The Oyster Creek Generating Station in Lacey Township, the nation’s oldest active nuclear plant, will close in just a few weeks. Then it will be decommissioned — dismantled, the site decontaminated and the still radioactive spent fuel rods stored.

At first, it looked like the decommissioning would take longer than the 50 years the plant produced electricity. Owner Exelon Generation announced a 60-year plan.

Then late last month, Exelon announced it would sell the closed plant to Camden-based Holtec International to handle the decommissioning. Incredibly, Holtec said it planned to decommission Oyster Creek and restore the site in just eight years.

But when the details came out last week, it turned out Holtec would decontaminate and demolish the buildings on site in eight years, and spent fuel rods would have to remain until 2034. The company did not specify how long it would take after they are removed to return the site to full use. If it could happen in the 2030s instead of 2080, that would be a bit benefit. Instead of the 779-acre property spending the next six decades in various stages of decontamination and undermining area growth and property values, it might become a lucrative redevelopment site itself in less than two decades. If there were delays and it took 30 years, it would still be a major improvement.

There are a bunch of legitimate questions and concerns about the sale of the plant and the rapid decommissioning plan.

A fast schedule automatically suggests that not as much care might be taken on very important work. Holtec itself hasn’t done a plant decommissioning before, although it wants to enter that business and has three decades experience making casks for storing nuclear waste. It would use a complex of subsidiaries and joint ventures to carry out the work. There’s almost $1 billion in a trust fund to pay for the decommissioning, which looks like a tempting sum to many.

Thankfully, providing answers and reassurance on these and many other aspects of the decommissioning is the job of the federal Nuclear Regulatory Commission.

The NRC has the mandate, expertise and experience to ensure that the decommissioning is properly conducted and successful. It won’t approve the sale to Holtec if it’s not sure the plan is feasible.

Last week, the NRC reassured the public it would maintain ongoing oversight of the facility whether it is sold or remains with Exelon. It will oversee disbursements from the trust fund and watch closely to make sure they’re spent on decommissioning activities and not for other purposes.

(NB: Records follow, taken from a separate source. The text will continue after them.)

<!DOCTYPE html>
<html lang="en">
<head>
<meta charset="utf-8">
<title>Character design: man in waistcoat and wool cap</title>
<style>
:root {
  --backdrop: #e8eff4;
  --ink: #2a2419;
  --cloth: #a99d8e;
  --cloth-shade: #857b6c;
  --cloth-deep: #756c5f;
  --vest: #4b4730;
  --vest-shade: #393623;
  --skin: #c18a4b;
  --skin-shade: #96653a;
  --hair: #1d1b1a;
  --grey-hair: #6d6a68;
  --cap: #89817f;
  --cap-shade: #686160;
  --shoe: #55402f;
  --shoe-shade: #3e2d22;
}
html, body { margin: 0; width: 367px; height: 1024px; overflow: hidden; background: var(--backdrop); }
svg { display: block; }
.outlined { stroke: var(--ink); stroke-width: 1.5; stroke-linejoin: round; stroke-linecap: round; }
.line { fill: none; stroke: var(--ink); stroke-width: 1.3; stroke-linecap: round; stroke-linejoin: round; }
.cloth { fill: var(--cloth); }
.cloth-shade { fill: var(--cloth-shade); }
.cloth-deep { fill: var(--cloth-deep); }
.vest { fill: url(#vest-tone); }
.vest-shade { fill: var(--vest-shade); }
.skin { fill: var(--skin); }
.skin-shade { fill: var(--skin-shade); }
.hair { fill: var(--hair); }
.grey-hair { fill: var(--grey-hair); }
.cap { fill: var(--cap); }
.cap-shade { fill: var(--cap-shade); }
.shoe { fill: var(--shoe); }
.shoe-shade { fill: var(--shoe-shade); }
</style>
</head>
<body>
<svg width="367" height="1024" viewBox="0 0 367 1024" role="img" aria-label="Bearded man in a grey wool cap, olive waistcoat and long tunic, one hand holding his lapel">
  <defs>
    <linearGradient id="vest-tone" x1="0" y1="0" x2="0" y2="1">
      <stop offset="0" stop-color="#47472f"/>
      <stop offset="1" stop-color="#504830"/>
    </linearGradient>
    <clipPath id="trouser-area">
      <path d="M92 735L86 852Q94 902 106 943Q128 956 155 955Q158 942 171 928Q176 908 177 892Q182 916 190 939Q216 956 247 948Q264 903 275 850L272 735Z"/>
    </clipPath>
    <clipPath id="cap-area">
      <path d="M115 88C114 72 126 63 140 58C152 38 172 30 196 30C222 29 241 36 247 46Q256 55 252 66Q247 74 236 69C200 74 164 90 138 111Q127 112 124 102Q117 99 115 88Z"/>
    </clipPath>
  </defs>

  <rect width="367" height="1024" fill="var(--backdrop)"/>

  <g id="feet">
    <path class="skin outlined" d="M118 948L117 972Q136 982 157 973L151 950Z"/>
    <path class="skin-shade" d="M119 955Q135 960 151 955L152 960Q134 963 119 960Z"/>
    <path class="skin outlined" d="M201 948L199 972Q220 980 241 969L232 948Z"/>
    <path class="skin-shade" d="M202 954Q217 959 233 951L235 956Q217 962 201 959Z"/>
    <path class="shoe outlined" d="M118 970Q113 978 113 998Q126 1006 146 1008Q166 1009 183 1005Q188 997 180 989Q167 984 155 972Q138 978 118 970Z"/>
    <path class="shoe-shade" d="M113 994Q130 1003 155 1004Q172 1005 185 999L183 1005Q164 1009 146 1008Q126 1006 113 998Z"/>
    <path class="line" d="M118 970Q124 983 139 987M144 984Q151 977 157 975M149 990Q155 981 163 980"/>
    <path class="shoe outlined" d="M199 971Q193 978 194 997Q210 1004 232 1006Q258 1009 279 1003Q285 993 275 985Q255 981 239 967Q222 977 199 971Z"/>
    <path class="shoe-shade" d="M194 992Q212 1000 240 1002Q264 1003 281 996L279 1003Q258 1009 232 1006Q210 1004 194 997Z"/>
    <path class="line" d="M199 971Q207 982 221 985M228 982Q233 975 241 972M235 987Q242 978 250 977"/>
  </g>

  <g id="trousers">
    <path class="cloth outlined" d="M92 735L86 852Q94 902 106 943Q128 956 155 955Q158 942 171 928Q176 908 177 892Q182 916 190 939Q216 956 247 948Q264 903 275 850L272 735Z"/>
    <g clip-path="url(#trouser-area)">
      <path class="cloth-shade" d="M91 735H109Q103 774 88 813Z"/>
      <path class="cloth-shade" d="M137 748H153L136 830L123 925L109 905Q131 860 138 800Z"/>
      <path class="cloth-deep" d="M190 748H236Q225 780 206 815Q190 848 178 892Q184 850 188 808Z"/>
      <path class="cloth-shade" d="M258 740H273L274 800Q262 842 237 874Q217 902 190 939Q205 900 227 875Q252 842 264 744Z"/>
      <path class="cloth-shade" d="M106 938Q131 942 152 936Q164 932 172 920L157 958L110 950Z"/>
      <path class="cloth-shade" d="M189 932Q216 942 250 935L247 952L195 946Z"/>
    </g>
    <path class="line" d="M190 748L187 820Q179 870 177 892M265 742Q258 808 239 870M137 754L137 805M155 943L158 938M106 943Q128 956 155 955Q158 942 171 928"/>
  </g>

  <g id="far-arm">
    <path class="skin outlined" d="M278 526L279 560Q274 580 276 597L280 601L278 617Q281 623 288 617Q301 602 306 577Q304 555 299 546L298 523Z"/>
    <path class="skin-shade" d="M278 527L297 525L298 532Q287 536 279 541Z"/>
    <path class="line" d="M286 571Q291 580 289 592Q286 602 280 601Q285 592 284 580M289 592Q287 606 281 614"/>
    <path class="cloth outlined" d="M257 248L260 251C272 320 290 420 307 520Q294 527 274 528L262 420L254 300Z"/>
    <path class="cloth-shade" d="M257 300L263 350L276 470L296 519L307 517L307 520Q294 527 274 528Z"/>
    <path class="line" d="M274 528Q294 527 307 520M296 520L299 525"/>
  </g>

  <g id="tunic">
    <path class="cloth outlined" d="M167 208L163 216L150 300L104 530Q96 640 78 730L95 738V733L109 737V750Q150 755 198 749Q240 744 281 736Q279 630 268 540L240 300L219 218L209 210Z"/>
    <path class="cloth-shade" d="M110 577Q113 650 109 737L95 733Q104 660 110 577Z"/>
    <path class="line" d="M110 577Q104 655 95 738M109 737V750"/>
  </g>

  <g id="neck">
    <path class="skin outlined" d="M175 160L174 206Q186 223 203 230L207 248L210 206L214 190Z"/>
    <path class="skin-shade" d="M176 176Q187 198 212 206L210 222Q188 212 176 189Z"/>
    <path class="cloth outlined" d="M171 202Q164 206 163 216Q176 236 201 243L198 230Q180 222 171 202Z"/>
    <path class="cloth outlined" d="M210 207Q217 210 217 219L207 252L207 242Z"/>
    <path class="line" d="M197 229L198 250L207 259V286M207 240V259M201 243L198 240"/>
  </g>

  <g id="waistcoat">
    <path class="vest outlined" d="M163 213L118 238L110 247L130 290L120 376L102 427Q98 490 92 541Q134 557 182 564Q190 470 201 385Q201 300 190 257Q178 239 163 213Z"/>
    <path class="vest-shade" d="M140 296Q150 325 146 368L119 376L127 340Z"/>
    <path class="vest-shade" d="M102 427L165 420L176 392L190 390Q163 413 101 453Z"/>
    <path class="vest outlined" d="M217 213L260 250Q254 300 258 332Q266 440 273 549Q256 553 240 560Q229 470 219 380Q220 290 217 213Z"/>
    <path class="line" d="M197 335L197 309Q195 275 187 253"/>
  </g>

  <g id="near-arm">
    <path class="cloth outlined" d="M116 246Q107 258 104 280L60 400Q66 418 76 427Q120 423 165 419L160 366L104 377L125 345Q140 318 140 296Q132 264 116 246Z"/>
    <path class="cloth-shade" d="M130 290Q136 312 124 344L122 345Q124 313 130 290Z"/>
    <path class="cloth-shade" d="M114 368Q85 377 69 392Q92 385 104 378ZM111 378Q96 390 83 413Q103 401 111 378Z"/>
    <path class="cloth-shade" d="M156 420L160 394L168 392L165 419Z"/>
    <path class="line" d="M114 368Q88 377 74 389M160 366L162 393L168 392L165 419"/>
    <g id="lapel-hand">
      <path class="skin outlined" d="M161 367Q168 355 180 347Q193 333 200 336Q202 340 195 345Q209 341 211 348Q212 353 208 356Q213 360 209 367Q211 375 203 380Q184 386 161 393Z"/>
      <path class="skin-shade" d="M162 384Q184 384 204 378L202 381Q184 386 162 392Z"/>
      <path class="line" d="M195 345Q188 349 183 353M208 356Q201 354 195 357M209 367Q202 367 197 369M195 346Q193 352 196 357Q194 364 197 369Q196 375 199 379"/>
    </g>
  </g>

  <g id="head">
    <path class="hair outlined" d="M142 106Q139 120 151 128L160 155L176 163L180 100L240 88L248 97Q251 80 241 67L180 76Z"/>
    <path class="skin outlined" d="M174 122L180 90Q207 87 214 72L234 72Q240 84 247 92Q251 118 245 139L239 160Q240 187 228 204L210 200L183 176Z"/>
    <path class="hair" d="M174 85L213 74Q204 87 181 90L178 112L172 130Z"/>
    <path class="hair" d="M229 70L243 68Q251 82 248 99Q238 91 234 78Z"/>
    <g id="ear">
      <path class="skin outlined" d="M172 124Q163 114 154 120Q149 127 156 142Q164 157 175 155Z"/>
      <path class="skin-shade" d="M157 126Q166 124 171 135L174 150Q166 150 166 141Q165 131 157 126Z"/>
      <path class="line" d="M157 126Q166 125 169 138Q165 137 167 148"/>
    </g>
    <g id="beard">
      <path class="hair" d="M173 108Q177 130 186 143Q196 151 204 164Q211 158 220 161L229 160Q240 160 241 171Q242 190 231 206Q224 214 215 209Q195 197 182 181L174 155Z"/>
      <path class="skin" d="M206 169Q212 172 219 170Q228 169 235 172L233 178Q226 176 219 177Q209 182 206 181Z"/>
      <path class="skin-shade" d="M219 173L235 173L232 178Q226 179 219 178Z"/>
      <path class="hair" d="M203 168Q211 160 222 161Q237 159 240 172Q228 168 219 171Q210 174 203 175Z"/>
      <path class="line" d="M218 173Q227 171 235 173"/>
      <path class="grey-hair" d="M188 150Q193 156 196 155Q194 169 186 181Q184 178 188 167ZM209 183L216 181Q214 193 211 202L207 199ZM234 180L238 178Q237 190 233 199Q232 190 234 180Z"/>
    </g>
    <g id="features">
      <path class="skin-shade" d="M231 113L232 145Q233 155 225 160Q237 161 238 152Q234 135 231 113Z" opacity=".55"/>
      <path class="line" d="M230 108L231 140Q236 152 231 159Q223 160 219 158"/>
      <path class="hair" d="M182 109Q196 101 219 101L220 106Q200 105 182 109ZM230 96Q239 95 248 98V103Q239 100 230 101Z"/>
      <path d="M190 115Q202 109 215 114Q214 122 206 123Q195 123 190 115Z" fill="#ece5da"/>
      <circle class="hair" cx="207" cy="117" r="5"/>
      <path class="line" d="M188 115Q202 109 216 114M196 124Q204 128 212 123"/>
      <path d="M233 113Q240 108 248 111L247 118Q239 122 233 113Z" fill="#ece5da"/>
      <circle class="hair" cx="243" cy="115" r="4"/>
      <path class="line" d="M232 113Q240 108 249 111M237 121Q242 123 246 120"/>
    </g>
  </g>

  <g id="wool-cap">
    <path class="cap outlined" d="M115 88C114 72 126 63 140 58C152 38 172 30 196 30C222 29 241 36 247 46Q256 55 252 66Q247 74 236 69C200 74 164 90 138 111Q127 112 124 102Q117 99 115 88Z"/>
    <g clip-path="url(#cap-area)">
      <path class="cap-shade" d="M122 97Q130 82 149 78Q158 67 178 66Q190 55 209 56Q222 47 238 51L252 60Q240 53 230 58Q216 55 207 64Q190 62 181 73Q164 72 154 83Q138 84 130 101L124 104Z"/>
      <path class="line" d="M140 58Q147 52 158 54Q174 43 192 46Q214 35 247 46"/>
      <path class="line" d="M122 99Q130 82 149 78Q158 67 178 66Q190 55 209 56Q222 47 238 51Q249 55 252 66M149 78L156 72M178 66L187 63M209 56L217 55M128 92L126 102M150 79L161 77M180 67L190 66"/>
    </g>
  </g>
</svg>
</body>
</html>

The NRC is already handling this responsibility for six other plants that are in active decommissioning. It has overseen 14 others that have transitioned into safe long-term storage condition. It deserves the confidence of the public that it can do the job at Oyster Creek.

That said, decommissioning the plant in less than half the normal time is at best a hope at this point.

Holtec’s plan would depend in part on getting the spent and still radioactive uranium into dry storage casks of a new design much more quickly. An NRC official said he was unaware of an approved cask that would allow such a quick schedule.

More importantly, Holtec would move the spent fuel from Oyster Creek and two other plants to an interim storage facility it is seeking to build in New Mexico. That would require Congress and the U.S. Department of Energy “to provide necessary funding to transport and store the used fuel from Oyster Creek and the other sites to New Mexico,” the company said.

That could make sense and help with the dozen other nuclear plants that will close by 2025. But since the federal government hasn’t even been able to finish the permanent storage site for nuclear waste at Yucca Mountain in Nevada, an interim storage site and the transport of the waste to it is far from certain.

We hope that a shorter decommissioning is possible and happens. We think it’s a long shot. We trust that if it does, the NRC will ensure it is done right.